To contrast the steamboat of the antebellum to today’s technology?
Nyrah Reply
contrast the steamboats of the antebellum years with technologies today.
Nyrah
I love reading books about history.
David
I reading what happened earlier so much
melanda
I meant I love to read a lot
melanda
omg I never noticed this until now.
sunny
what advantages did people in urban areas have over rural areas?
HAILEY Reply
what factors helped cause the dust bowl
HAILEY
They had easy availability of food water. They had more comfortable life style as compare to people in rural areas. Better education was at there disposal
Shakeel
why did northerners lose thier resolve to pursue reconstruction
bambi Reply
what is taring and feathering?
Dominic Reply
Isnt there any laws in place for gun control?
Ryan Reply
How would you characterize the former president’s reaction? What do you think he means by writing that the Missouri Compromise line “is a reprieve only, not a final sentence”?
Tonda Reply
Compare and contrast the steamboats of the antebellum years with technologies today.

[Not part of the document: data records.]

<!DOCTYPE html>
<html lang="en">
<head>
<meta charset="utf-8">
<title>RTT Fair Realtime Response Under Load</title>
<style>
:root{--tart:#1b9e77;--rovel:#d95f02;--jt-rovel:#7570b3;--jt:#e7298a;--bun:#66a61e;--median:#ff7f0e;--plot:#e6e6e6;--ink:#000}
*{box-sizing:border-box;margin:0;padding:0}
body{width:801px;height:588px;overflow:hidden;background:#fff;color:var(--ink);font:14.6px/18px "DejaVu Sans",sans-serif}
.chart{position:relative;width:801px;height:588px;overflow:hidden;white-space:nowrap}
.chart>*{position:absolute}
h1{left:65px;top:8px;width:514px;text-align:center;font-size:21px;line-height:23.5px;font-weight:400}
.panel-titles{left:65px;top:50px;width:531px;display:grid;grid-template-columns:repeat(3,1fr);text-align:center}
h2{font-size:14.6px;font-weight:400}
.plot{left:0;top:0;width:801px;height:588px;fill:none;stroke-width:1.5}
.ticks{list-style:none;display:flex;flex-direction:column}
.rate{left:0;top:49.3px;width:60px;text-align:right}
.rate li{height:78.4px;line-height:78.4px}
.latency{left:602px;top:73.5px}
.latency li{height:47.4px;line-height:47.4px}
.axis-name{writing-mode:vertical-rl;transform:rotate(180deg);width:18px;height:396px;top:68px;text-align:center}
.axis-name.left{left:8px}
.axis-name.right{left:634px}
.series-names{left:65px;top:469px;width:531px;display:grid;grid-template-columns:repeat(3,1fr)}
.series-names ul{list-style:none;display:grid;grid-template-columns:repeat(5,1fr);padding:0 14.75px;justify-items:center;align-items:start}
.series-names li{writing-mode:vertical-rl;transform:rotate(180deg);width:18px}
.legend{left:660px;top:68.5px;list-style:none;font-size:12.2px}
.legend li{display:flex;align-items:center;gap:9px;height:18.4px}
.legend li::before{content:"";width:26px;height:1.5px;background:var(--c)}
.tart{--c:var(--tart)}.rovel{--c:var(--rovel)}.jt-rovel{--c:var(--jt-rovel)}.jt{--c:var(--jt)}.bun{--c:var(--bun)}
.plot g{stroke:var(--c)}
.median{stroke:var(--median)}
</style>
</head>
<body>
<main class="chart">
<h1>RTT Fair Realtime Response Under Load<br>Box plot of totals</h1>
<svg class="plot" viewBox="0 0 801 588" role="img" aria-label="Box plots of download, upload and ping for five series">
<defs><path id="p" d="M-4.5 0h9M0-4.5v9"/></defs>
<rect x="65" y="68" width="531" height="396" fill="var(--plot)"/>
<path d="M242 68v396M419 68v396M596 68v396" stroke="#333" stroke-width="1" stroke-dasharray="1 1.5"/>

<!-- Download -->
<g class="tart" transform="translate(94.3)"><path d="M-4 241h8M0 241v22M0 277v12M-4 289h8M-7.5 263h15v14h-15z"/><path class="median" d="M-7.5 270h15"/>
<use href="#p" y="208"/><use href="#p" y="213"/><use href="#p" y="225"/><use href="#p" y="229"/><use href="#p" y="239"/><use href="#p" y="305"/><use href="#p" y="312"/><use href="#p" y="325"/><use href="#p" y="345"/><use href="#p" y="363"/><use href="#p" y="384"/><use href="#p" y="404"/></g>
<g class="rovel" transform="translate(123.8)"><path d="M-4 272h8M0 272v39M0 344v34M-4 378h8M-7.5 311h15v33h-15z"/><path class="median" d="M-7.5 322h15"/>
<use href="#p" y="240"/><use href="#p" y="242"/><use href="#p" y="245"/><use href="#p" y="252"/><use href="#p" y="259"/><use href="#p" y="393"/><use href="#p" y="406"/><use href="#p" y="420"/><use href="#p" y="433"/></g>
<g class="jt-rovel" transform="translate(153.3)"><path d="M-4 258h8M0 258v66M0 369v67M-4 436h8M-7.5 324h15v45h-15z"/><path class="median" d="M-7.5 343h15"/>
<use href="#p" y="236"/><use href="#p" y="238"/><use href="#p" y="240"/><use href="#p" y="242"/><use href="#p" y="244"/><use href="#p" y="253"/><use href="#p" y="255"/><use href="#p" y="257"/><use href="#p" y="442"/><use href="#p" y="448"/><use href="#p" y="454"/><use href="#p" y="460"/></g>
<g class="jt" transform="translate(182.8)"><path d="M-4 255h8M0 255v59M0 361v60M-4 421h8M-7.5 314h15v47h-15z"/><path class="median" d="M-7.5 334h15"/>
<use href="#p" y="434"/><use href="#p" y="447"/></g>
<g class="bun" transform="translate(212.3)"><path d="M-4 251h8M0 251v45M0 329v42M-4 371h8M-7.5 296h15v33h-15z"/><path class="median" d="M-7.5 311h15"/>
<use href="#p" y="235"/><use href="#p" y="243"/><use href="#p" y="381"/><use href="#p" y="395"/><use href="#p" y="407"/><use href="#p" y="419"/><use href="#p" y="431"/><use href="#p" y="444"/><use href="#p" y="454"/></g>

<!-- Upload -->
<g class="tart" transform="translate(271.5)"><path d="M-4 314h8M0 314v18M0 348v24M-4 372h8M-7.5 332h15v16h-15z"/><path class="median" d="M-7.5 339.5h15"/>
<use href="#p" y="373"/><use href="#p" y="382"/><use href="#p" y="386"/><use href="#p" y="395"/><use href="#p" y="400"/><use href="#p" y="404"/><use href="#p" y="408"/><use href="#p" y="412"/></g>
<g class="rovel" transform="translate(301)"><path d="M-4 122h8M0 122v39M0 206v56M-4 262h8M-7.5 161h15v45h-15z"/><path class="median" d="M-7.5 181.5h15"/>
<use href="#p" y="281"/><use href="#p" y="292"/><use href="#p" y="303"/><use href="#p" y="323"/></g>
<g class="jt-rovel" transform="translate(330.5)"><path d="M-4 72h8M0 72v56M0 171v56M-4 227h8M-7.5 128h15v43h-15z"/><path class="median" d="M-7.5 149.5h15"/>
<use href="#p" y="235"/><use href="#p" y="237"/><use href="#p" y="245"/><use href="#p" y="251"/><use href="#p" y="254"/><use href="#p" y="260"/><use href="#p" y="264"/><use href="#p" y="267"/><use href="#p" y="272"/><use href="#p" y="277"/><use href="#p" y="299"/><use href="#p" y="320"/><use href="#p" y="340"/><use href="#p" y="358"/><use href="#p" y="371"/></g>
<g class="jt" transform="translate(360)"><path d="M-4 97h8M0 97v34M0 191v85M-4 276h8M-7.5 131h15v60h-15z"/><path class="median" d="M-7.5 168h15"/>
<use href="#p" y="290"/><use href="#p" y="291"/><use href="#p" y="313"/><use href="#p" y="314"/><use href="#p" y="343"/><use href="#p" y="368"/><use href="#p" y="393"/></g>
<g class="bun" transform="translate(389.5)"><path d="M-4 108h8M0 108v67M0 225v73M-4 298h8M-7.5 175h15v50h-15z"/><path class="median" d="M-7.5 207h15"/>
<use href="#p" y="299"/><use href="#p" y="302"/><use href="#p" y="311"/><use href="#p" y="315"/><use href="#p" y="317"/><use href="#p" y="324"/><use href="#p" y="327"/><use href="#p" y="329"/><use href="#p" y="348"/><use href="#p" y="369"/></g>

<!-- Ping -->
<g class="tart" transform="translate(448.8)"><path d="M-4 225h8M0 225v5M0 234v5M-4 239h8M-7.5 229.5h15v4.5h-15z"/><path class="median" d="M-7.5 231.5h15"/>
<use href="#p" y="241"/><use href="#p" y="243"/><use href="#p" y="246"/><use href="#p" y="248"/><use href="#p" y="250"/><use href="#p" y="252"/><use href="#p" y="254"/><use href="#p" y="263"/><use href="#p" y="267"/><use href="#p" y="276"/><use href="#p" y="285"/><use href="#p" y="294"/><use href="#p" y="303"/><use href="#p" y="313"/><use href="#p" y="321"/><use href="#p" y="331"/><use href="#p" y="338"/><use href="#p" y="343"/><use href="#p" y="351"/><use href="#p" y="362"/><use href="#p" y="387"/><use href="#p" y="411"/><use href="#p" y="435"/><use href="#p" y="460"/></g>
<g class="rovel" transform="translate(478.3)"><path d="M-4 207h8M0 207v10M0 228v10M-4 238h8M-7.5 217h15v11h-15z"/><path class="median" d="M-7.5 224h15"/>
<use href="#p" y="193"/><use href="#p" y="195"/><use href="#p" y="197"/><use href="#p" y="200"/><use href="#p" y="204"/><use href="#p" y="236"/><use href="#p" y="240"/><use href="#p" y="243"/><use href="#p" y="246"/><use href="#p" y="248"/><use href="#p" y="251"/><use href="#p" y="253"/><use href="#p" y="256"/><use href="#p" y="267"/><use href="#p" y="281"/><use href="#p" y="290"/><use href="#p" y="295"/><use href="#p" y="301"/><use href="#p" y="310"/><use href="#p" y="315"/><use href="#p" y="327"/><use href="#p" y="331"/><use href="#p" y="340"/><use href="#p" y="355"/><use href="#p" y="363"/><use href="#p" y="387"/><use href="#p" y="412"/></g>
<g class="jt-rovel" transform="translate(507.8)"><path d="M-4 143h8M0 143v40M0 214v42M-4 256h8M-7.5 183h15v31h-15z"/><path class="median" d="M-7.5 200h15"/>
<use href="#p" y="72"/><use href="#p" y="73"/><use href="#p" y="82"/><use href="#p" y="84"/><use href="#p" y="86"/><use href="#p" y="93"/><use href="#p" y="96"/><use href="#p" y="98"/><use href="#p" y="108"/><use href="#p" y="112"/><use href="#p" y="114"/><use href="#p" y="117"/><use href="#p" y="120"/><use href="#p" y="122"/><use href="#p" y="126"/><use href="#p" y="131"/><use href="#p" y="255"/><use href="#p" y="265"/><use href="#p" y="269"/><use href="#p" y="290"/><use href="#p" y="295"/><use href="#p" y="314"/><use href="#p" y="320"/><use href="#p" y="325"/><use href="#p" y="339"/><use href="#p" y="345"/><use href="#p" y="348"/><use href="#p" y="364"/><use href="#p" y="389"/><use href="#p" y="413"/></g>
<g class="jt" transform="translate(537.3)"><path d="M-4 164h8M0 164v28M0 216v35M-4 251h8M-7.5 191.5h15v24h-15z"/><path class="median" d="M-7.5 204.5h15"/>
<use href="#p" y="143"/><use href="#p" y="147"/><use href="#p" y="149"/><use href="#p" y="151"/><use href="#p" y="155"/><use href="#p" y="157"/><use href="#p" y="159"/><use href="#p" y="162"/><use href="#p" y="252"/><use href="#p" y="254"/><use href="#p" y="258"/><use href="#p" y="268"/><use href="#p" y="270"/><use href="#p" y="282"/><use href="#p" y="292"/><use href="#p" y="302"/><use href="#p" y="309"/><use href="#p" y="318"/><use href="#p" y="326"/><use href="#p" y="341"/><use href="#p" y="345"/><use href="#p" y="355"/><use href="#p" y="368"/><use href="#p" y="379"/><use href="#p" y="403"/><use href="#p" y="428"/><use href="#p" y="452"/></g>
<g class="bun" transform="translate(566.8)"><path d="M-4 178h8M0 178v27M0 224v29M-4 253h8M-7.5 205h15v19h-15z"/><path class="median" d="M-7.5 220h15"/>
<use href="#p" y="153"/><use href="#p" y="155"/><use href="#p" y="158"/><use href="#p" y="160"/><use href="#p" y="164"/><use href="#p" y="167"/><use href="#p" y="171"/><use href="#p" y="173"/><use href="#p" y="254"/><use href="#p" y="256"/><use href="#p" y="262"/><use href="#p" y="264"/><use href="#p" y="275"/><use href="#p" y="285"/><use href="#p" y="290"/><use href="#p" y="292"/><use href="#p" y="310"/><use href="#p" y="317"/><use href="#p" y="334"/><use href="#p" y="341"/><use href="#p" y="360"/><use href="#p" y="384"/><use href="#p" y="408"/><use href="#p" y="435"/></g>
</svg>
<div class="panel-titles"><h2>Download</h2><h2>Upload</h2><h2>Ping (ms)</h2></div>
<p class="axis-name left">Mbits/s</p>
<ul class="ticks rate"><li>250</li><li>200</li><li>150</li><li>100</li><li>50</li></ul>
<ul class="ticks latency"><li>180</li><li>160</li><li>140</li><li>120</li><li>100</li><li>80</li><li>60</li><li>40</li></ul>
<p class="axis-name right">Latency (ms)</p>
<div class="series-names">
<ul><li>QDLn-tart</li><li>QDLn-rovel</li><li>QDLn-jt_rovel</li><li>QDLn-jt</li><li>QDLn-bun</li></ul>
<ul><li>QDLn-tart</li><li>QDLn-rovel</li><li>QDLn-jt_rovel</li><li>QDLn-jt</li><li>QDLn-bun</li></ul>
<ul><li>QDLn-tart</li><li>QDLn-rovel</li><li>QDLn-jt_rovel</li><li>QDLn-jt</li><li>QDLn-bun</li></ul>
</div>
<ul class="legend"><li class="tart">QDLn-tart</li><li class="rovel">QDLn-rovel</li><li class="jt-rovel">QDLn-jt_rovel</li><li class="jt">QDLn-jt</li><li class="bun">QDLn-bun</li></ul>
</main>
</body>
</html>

In your estimation, what modern technology compares to steamboats in its transformative power?
Tonda Reply
airplanes to jets. Another would be electric trains.
Darren
I would say the Internal Combustion engine was as if not more transformative the the Steam power which it replaced. The ability of the Steamboat to rapidly move large amounts of goods through the water ways that weave there way from town to town increased our fledgling country's economy. I can draw direct coraleris with the National highway system built during the 1950's that were soon clogged with Transport trucks using I.C.E.
Pancho
what are the impact of the missionaries on indigenous knowledge of black communities
Don Reply
What were the initial issues that lead to the introduction of legislation
Benedicta Reply

Get the best U.s. history course in your pocket!





Source:  OpenStax, U.s. history. OpenStax CNX. Jan 12, 2015 Download for free at http://legacy.cnx.org/content/col11740/1.3
Google Play and the Google Play logo are trademarks of Google Inc.

Notification Switch

Would you like to follow the 'U.s. history' conversation and receive update notifications?

Ask